• **Task objective**
Please repeat the lines below exactly. Begin with the line containing "765 C730 785" and go on through the line containing "970 C615 963".

START Data for this task

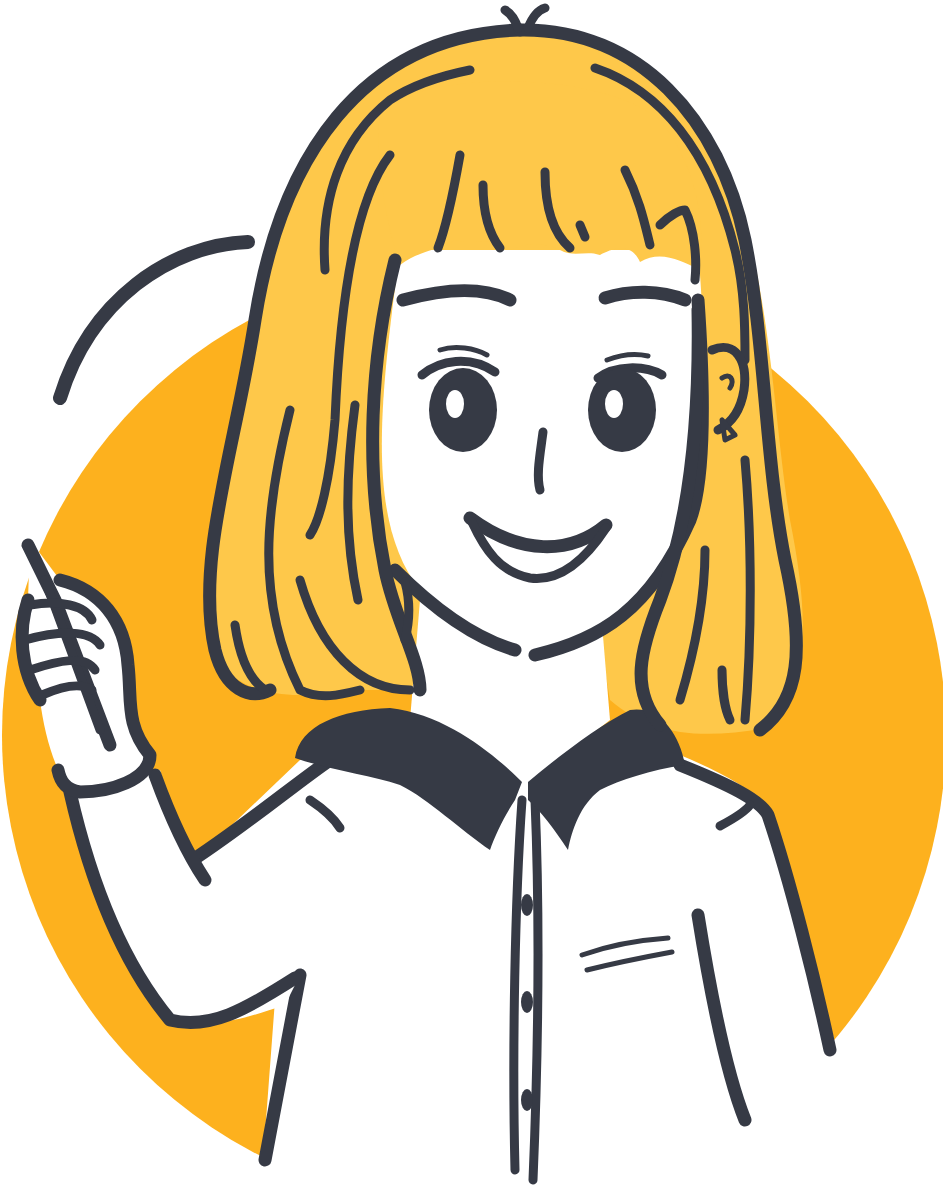
<!DOCTYPE html>
<html lang="en">
<head>
<meta charset="utf-8">
<title>Smiling Sketcher Portrait</title>
<link rel="stylesheet" href="https://fonts.googleapis.com/css2?family=Nunito&display=swap">
<style>
  :root {
    --ink: #363a45;
    --sun: #fdb11e;
    --hair: #fec84a;
    --paper: #ffffff;
    --teal: #0f5f7a;
  }
  html, body {
    margin: 0;
    padding: 0;
    width: 943px;
    height: 1200px;
    overflow: hidden;
    background: var(--paper);
    font-family: "Nunito", sans-serif;
  }
  .portrait { display: block; width: 943px; height: 1200px; }
  .line { fill: none; stroke: var(--ink); stroke-linecap: round; stroke-linejoin: round; }
  .bold { stroke-width: 13; }
  .mid { stroke-width: 9; }
  .thin { stroke-width: 5; }
  .ink-fill { fill: var(--ink); }
  .paper-fill { fill: var(--paper); }
  .hair-fill { fill: var(--hair); }
  .sun-fill { fill: var(--sun); }
</style>
</head>
<body>
<svg class="portrait" viewBox="0 0 943 1200" xmlns="http://www.w3.org/2000/svg" role="img" aria-label="Smiling girl with a blonde bob holding up a pen">
  <defs>
    <clipPath id="canvas-clip"><rect width="943" height="1200"/></clipPath>
    <g id="eye">
      <ellipse cx="0" cy="0" rx="34" ry="42" class="ink-fill"/>
      <ellipse cx="-8" cy="-6" rx="9" ry="14" class="paper-fill"/>
    </g>
  </defs>

  <g clip-path="url(#canvas-clip)">
    <!-- backdrop -->
    <circle class="sun-fill" cx="474" cy="735" r="472"/>
    <path class="line" stroke="var(--hair)" stroke-width="14" d="M60 398 C90 300 170 245 248 242"/>

    <!-- hair back mass -->
    <path class="hair-fill" d="M520 30 C360 35 280 160 255 320 C235 450 195 560 210 640 C225 700 300 700 340 690 L420 690 L430 650 L600 640 L610 700 C650 735 700 740 765 728 C810 690 810 620 790 520 C770 400 770 220 700 120 C650 55 590 30 520 30 Z"/>

    <!-- neck -->
    <path class="paper-fill" d="M420 600 L600 600 L610 720 L520 790 L410 720 Z"/>

    <!-- shirt body -->
    <path class="paper-fill" d="M300 760 L500 720 L680 755 C740 780 770 800 775 830 L840 1060 L830 1200 L260 1200 L275 1000 L185 870 Z"/>
    <path class="line bold" d="M185 865 C240 830 300 780 330 760"/>
    <path class="line bold" d="M300 975 L265 1160"/>
    <path class="line bold" d="M680 765 C730 785 760 800 768 815 C790 880 815 980 830 1050"/>
    <path class="line bold" d="M698 915 C710 990 725 1070 745 1120"/>
    <path class="line mid" d="M522 800 C515 900 512 1050 515 1170"/>
    <path class="line mid" d="M535 800 C540 920 538 1060 533 1180"/>
    <path class="line mid" d="M310 800 C325 810 335 820 340 828"/>
    <path class="line mid" d="M720 826 C735 818 745 812 750 805"/>
    <g class="ink-fill">
      <ellipse cx="527" cy="905" rx="6" ry="11"/>
      <ellipse cx="527" cy="1002" rx="6" ry="11"/>
      <ellipse cx="527" cy="1100" rx="6" ry="11"/>
    </g>
    <path class="line thin" d="M582 955 C610 945 640 940 668 938"/>
    <path class="line thin" stroke="var(--teal)" d="M587 970 C615 963 645 957 672 952"/>

    <!-- collar -->
    <path class="ink-fill" d="M295 758 C300 725 340 710 390 708 C450 715 500 760 522 782 L515 800 C505 815 495 835 490 850 C460 830 430 800 400 785 C370 775 330 770 295 758 Z"/>
    <path class="ink-fill" d="M528 782 C560 755 600 725 630 710 C660 705 680 735 685 765 C650 770 620 780 600 790 C580 805 572 830 568 850 C555 830 540 810 528 800 Z"/>

    <!-- raised arm and hand -->
    <path class="paper-fill" d="M70 790 L160 770 C175 820 190 860 200 880 C230 930 270 970 300 975 L285 1005 C240 1020 210 1030 170 1015 C120 960 90 880 70 790 Z"/>
    <path class="line bold" d="M70 792 C90 880 120 960 170 1020 C210 1030 245 1010 295 978"/>
    <path class="line bold" d="M155 775 C175 830 195 865 205 880"/>
    <path class="paper-fill" d="M30 540 L60 580 C95 590 125 615 130 660 C135 700 125 730 150 760 C150 780 110 795 80 795 C60 790 45 740 40 700 C25 680 20 640 28 600 Z"/>
    <path class="line bold" d="M28 545 L55 600 L110 745"/>
    <path class="line mid" d="M45 580 L100 730" stroke="var(--paper)"/>
    <path class="line bold" d="M60 580 C100 590 125 620 128 665 C132 700 125 725 150 755 C150 780 110 792 80 792 C65 790 60 780 58 770"/>
    <path class="line mid" d="M30 605 C60 600 85 605 92 620"/>
    <path class="line mid" d="M25 640 C60 630 90 630 100 645"/>
    <path class="line mid" d="M30 670 C60 660 85 655 95 670"/>
    <path class="line mid" d="M42 695 C65 685 82 683 92 690"/>
    <path class="line bold" d="M28 600 C18 630 20 670 40 700"/>

    <!-- face -->
    <path class="paper-fill" d="M400 250 C380 400 365 520 420 590 C460 630 500 650 520 655 C600 640 660 600 690 520 C710 450 705 330 698 250 Z"/>
    <path class="line bold" d="M395 570 C440 615 480 640 515 650"/>
    <path class="line bold" d="M535 655 C600 640 650 610 690 520 C705 480 705 400 698 300"/>

    <!-- bangs -->
    <path class="hair-fill" d="M380 110 C430 70 600 70 660 120 C700 170 705 230 700 270 C680 260 660 250 640 262 C630 240 610 250 600 255 C585 250 575 258 560 250 C540 240 520 245 510 250 C495 235 470 245 455 240 C440 250 420 250 400 265 C385 220 375 160 380 110 Z"/>

    <!-- hair outline and strands -->
    <path class="line bold" d="M520 30 C360 35 280 160 255 320 C235 450 195 560 215 650 C225 690 250 700 270 690"/>
    <path class="line bold" d="M520 30 C640 28 720 120 745 240 C765 340 765 460 785 560 C805 650 800 700 760 730"/>
    <path class="line bold" d="M395 260 C370 360 365 470 385 570 C395 620 420 660 420 690"/>
    <path class="line bold" d="M698 310 C700 420 690 520 660 600 C640 650 630 690 660 725"/>
    <path class="line mid" d="M290 410 C265 510 255 600 300 690 C320 700 340 695 360 690"/>
    <path class="line mid" d="M300 580 C320 650 360 690 410 690"/>
    <path class="line mid" d="M235 625 C240 660 250 680 265 690"/>
    <path class="line mid" d="M355 405 C345 480 345 540 358 600"/>
    <path class="line mid" d="M325 270 C320 200 340 140 390 100 C420 80 460 72 470 70"/>
    <path class="line mid" d="M390 155 C355 200 340 300 335 420 C330 480 320 520 310 535"/>
    <path class="line mid" d="M595 68 C660 90 710 150 735 250 C745 290 745 330 745 360"/>
    <path class="line mid" d="M745 460 C752 540 752 640 745 720"/>
    <path class="line mid" d="M705 550 C705 600 695 650 680 700"/>
    <path class="line mid" d="M722 670 C722 690 725 710 730 720"/>
    <path class="line mid" d="M460 155 C452 200 445 230 438 248"/>
    <path class="line mid" d="M483 185 C483 215 490 235 500 248"/>
    <path class="line mid" d="M545 172 C545 210 555 235 570 248"/>
    <path class="line mid" d="M625 170 C640 200 645 225 650 245"/>
    <path class="line mid" d="M660 225 C670 215 680 210 685 210 C695 230 697 260 695 280"/>
    <path class="line mid" d="M580 225 L585 237"/>
    <path class="line mid" d="M505 10 C512 14 515 20 518 28 M528 28 C532 18 538 10 545 8"/>
    <path class="line mid" d="M405 582 C410 600 410 620 405 640"/>

    <!-- ear and earring -->
    <path class="line mid" d="M712 350 C735 340 748 360 744 390 C740 415 728 425 718 430"/>
    <path class="line thin" d="M722 378 C730 372 735 380 730 388"/>
    <path class="line thin" d="M722 420 L725 440 L735 435 Z"/>

    <!-- brows, eyes, nose, smile -->
    <path class="line bold" d="M403 300 C440 290 480 285 510 300"/>
    <path class="line bold" d="M605 298 C630 290 660 290 685 300"/>
    <path class="line thin" d="M440 350 C455 345 475 348 487 355"/>
    <path class="line thin" d="M607 360 C620 355 635 353 648 356"/>
    <path class="line mid" d="M422 375 C440 360 470 355 495 372"/>
    <path class="line mid" d="M598 378 C615 365 645 365 662 375"/>
    <use href="#eye" x="463" y="410"/>
    <use href="#eye" x="622" y="410"/>
    <path class="line mid" d="M543 432 C540 455 536 475 540 490"/>
    <path class="paper-fill" d="M470 518 C520 555 570 555 606 525 C580 575 550 588 520 580 C495 575 482 550 470 518 Z"/>
    <path class="line bold" d="M470 518 C520 555 570 555 606 525"/>
    <path class="line mid" d="M472 522 C485 550 500 572 530 578 C560 582 585 560 606 528"/>
  </g>
</svg>
</body>
</html>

END Data for this task

• **Problem solution**
    <path class="line bold" d="M680 765 C730 785 760 800 768 815 C790 880 815 980 830 1050"/>
    <path class="line bold" d="M698 915 C710 990 725 1070 745 1120"/>
    <path class="line mid" d="M522 800 C515 900 512 1050 515 1170"/>
    <path class="line mid" d="M535 800 C540 920 538 1060 533 1180"/>
    <path class="line mid" d="M310 800 C325 810 335 820 340 828"/>
    <path class="line mid" d="M720 826 C735 818 745 812 750 805"/>
    <g class="ink-fill">
      <ellipse cx="527" cy="905" rx="6" ry="11"/>
      <ellipse cx="527" cy="1002" rx="6" ry="11"/>
      <ellipse cx="527" cy="1100" rx="6" ry="11"/>
    </g>
    <path class="line thin" d="M582 955 C610 945 640 940 668 938"/>
    <path class="line thin" stroke="var(--teal)" d="M587 970 C615 963 645 957 672 952"/>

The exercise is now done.